Husband and wife doctors join Cairngorm Mountain Rescue Team

The Aviemore-based couple joined Cairngorm MRT at the weekend. Picture by Sandy McCook.

The newest recruits to Scotland’s busiest mountain rescue team have certainly proved they are in peak practice for the job.

Husband-and-wife doctors, Iain and Gemma Munro, went on training with Cairngorm Mountain Rescue Team for the first time yesterday.

They said they were delighted to be joining the volunteer rescuers, particularly in the build-up to the busy winter season when there is most need for their services.

Given their surnames, you might expect the Munros to be excellent mountaineers – and they have proved that by climbing abroad, including in the Alps.

The Aviemore-based couple joined Cairngorm MRT at the weekend.

It brings the total number of doctors among the 42 rescuers to six, with Duncan Scott, Boyd Peters, Gill Irvine and Chris Robinson also part of the group.

It now means that there should be at least one doctor on every rescue.

In fact, the team probably now boasts more GPs than any other mountain rescue organisation in the country.

Team leader Willie Anderson joked: “We have more doctors than the NHS.

“In addition, virtually all our team members are qualified in first aid at varying levels.

“Iain and Gemma are very experienced mountaineers and are ready to go out on rescues now.

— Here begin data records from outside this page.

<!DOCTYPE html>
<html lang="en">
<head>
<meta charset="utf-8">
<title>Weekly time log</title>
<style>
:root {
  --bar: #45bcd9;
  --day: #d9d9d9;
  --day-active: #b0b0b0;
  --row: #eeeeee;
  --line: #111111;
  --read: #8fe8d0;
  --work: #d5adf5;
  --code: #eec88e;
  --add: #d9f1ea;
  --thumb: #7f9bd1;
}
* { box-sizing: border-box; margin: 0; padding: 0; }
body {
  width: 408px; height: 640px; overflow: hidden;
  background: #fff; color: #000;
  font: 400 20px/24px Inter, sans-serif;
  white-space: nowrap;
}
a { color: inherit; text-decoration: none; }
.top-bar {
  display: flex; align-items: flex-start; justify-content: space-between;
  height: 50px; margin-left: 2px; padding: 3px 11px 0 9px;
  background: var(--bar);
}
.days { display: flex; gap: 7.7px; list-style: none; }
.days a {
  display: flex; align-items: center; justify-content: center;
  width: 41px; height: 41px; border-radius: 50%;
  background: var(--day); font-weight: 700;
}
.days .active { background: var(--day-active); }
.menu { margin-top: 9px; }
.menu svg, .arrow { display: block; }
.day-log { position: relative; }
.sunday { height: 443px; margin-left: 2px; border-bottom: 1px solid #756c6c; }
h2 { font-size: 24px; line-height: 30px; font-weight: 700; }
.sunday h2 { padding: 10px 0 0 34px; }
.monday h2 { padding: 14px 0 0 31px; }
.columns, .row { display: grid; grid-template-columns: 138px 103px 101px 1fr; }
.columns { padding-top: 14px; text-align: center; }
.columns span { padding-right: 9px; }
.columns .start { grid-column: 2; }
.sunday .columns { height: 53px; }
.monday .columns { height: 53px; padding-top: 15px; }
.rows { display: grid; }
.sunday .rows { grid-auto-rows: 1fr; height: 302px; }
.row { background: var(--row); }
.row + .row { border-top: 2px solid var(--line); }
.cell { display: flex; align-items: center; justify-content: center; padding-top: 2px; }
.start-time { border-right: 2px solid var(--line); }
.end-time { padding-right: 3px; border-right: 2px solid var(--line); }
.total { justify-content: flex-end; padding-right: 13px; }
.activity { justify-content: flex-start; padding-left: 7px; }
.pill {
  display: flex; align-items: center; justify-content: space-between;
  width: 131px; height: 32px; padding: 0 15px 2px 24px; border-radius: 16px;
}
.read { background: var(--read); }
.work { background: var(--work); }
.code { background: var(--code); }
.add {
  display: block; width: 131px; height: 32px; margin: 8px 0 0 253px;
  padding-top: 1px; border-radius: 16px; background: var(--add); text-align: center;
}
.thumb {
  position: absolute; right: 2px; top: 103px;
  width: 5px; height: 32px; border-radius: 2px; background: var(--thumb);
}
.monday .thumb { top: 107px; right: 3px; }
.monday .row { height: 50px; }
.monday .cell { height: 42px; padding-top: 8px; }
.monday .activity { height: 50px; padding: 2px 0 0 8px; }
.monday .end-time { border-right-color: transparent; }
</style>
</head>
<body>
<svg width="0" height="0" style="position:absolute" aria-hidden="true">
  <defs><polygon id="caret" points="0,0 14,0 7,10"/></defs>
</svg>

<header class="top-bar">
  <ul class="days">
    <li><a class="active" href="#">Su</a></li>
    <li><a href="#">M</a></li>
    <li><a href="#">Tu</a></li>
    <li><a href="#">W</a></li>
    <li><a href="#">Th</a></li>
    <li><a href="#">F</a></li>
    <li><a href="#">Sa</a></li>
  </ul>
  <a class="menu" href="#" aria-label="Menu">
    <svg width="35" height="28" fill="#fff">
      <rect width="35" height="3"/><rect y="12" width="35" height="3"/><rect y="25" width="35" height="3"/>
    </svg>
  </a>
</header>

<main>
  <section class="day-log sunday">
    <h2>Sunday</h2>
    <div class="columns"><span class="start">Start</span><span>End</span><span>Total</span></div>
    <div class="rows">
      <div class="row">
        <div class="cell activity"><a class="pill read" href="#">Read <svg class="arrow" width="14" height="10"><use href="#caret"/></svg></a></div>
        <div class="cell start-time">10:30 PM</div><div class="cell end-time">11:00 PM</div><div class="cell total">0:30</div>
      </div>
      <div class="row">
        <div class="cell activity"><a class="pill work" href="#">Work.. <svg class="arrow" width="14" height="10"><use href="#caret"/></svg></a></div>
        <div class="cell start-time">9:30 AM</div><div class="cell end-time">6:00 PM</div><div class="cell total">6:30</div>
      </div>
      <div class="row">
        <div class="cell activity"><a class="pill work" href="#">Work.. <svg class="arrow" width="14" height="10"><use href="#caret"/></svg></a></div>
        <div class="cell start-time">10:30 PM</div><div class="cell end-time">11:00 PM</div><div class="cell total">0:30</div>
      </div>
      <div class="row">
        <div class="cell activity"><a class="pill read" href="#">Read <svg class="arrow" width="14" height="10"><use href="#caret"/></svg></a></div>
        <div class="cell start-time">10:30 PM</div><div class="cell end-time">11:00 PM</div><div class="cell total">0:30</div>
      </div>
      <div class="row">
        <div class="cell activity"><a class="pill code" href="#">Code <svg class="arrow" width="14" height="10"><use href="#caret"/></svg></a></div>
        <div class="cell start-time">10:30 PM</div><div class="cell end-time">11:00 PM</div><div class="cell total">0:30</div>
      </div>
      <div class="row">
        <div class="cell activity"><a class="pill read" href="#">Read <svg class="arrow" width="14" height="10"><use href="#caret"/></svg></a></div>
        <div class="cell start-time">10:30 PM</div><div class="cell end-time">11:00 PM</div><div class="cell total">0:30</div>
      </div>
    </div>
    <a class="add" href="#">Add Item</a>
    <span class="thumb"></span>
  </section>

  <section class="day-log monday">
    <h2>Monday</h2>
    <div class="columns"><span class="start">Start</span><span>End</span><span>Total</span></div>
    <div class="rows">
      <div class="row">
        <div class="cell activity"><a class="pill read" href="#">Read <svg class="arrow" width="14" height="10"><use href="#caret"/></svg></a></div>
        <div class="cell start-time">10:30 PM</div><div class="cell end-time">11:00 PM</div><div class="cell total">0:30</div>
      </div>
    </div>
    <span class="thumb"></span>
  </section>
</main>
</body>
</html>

They will be very good assets for the team.

“It is very important on rescues to get the injured into the hands of professionals as quickly as possible. It can be the difference between life and death.

“And now, with six doctors in the team, we should be able to have at least one of them on most call-outs, which is tremendous.”

Mr and Mrs Munro work at the Forres Health and Care Centre GP Practices, but Mr Anderson said their hours mean they will be available to the Cairngorm team on a regular basis.

He added: “It has been a quiet summer – although we have had a few rescues to keep us busy, we have now started our winter training, getting ready for what will inevitably come.

“That includes things like avalanche training, working with the rescue helicopter and winter techniques.

“We deal with about 50 call-outs a year on average – most of them in the winter.

“So this is the time we are getting ready for the season ahead.”